Exploring the software equivalent to an ingredients list By Tim Mackey

A foundational element of application security is understanding the components that make up the software that powers your business. After all, you can’t work to secure something you don’t know you’re using.

That is where the value of a software Bill of Materials (SBOM) comes in. An SBOM is an inventory of all the libraries, components and dependencies that make up a software application. You can think of it being similar to the ingredients list on any packaged food product. Say, for instance, you buy a mass-produced cheesecake from your local supermarket. You might expect to see soft cheese, graham cracker crumbs, butter and sugar on the ingredient list; dig a little deeper though, and you will find that some ingredients have their own list of ingredients too. In this case, graham crackers introduce flour, honey, salt, soy lecithin, soybean oil, artificial flavoring and so on, into the mix.

Now imagine we learn that one of these ingredients, say the flour used in the graham crackers, had been contaminated. To protect the public a recall should be issued, but to do so first requires knowing there is a contamination, what the source of the contamination was, where else that contaminated ingredient might be used, and so on. Even if the contamination is minor, it still needs to be addressed, and what the resolution process is going to be specific to the type of contamination, where it originated from and how the contaminated ingredient is used.

Bolstering security
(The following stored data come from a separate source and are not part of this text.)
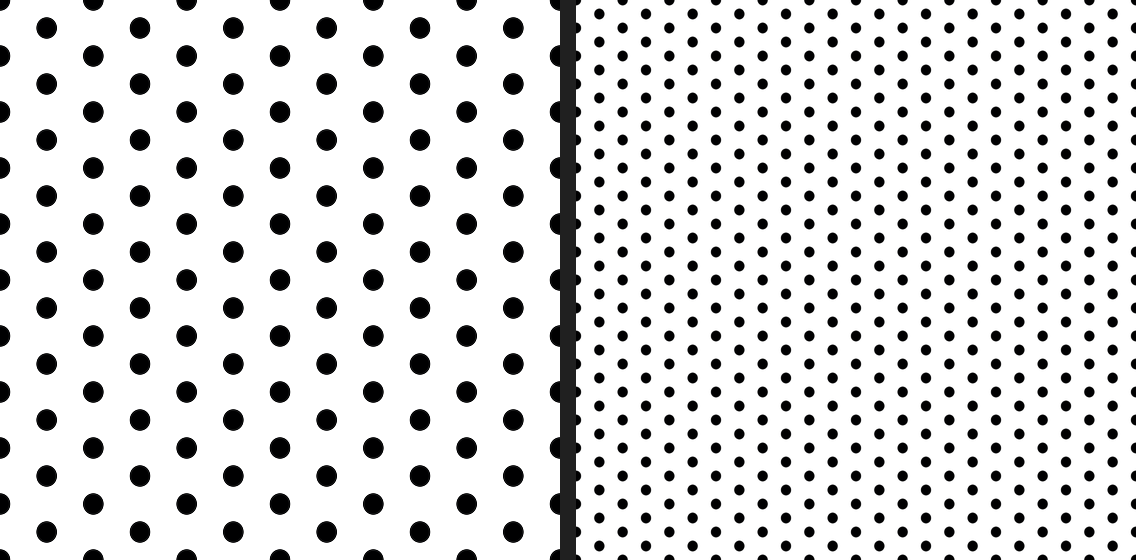
Left: one tile. Right: repeated 2 by 2.
Write a Shadertoy shader that draws this pattern.

```glsl
// Black polka dots on white: a staggered lattice of slightly tall ellipses,
// each with a faint, uneven grey hairline just inside its rim.
// Two offset grids are folded with fract; dot ids wrap so the canvas tiles.

#define REPEATS vec2(6.0, 10.0)
#define DOT_RADII vec2(0.0184, 0.0192)
#define RING_INSET 0.0022
#define RING_HALF_WIDTH 0.0006
#define RING_STRENGTH 0.85
#define EDGE_SOFTNESS 0.0013
#define PAPER vec3(1.0)
#define INK vec3(0.0, 0.0, 0.005)
#define RING_GREY vec3(0.125, 0.13, 0.13)

float hash(vec2 p) {
    return fract(sin(dot(p, vec2(127.1, 311.7))) * 43758.5453);
}

// Approximate signed distance to an axis-aligned ellipse
float ellipseDistance(vec2 p, vec2 radii) {
    return (length(p / radii) - 1.0) * min(radii.x, radii.y);
}

// Paints one grid of dots, shifted by a fraction of a cell
vec3 paintDots(vec3 base, vec2 uv, vec2 shift, float pixel) {
    vec2 grid = uv * REPEATS - shift;
    vec2 cell = floor(grid + 0.5);
    vec2 p = (grid - cell) / REPEATS;
    vec2 id = mod(cell, REPEATS) + shift;
    float d = ellipseDistance(p, DOT_RADII);

    // Solid dot with a soft rim
    float soft = max(EDGE_SOFTNESS, pixel) * 0.5;
    float dotMask = 1.0 - smoothstep(-soft, soft, d);

    // Hairline whose strength drifts around the dot
    float angle = atan(p.y, p.x + 1e-6);
    float drift = 0.8 + 0.2 * sin(3.0 * angle + 6.2832 * hash(id));
    float ringDistance = abs(d + RING_INSET) - RING_HALF_WIDTH;
    float ringMask = 1.0 - smoothstep(-0.5 * pixel, 0.5 * pixel, ringDistance);

    vec3 dotColour = mix(INK, RING_GREY, ringMask * drift * RING_STRENGTH);
    return mix(base, dotColour, dotMask);
}

void mainImage(out vec4 fragColor, in vec2 fragCoord) {
    vec2 uv = fragCoord / iResolution.xy;
    float pixel = 1.0 / min(iResolution.x, iResolution.y);

    vec3 colour = paintDots(PAPER, uv, vec2(0.0), pixel);
    colour = paintDots(colour, uv, vec2(0.5), pixel);
    fragColor = vec4(colour, 1.0);
}
```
But then, the question emerges: how are the consumers protected from purchasing and eating this botched batch of cakes? And who is responsible if such spoiled ingredients are incorporated into the cake’s batter? This ambiguity can quickly take the situation from bad to worse, and therefore, requires organizations to be intentional about the ingredients they use; knowing what is being used and where they come from.

To circle this back to software security, manufacturers also need to be attentive to the software components they use within their applications. The reasons for doing so are multi-fold. On one hand, it is fundamental to building and protecting trust associated with your brand. If your cheesecake is found to be the source of widespread food poisoning, or your broken software leads to a massive breach of sensitive data, it goes without saying that you will lose existing and potential customers. Equally, it is crucial in ensuring you are protected legally. Failing to dedicate the necessary time and resources into bolstering an application’s security can lead to significant financial losses in the form of lawsuits or regulatory fines. In truth though, a moral responsibility to protect end-users from using software components that may contain software security vulnerabilities or software license concerns should be factored in too.

Trust and transparency

Interestingly, the 2023 Open Source Security and Risk Analysis (OSSRA) report found that 91 percent of audited codebases contained outdated versions of open source components, and that most commercial software is based on open source components. Unless an organization maintains an accurate and up to date SBOM, an outdated component can easily be forgotten until it becomes vulnerable to a high-risk exploit.

Where a cheesecake recipe might have a dozen ingredients, modern software can have over 600 components in its ingredient list – even if there are only a dozen explicitly declared components to the software recipe. When dealing with such a large number of components, identifying each component by name becomes particularly difficult.

For example, was the version of openssl used in the application downloaded from GitHub, compiled from an official source tree, distributed with an operating system or embedded in a commercial software package? Each of these versions likely have different authors, or suppliers, and could easily have different configurations and features. Uniquely identifying each version is critical when addressing a risk, such as patching a vulnerability.

The good news is that steps are being taken globally and initiatives are already underway to strengthen software security practices through supply chains. Standard SBOM formats such as Software Package Data Exchange (SPDX) and CycloneDX allow organizations to exchange information as well as build trust and transparency in the way software is created, distributed and used. SPDX is also known as ISO/IEC 5962:2021, which makes it an international open standard.

While most of the recent attention paid to SBOMs can be traced to President Biden’s 2021 Executive Order 14028 on Improving the Nation’s Cybersecurity, the reality is that SBOMs have been quite common with regulators like the FDA or IMDRF as a means to validate the software risks present in medical devices. This same use case is maturing within automotive supply chains and isn’t just an American phenomenon.

Software supply chain

Having said that, there is still some way to go in the maturity of the SBOM market. Although standards do encourage the sharing of information, most organizations are struggling to generate accurate and complete SBOMs and recipients of SBOMs often don’t have processes to benefit from the information in an SBOM. It is also easy to fall into the perception that having a list of components is enough, but really, organizations need to actively engage and manage their software supply chain. One way to overcome these challenges and the complexity of tracking all the components making up an application is to employ an automated software composition analysis (SCA) tool. Automation ensures your SBOM is accurate and up-to-date, taking measures to protect the software your customers depend on. That way, when guidance suddenly becomes law, as happened in the US with Congress passing the Consolidated Appropriations Act 2023 modified the Food, Drug, and Cosmetics Act to require makers of connected medical devices to submit SBOMs with their regulatory filings, the SBOMs for your applications are already accurate and complete.

For a list of the sources used in this article, please contact the editor.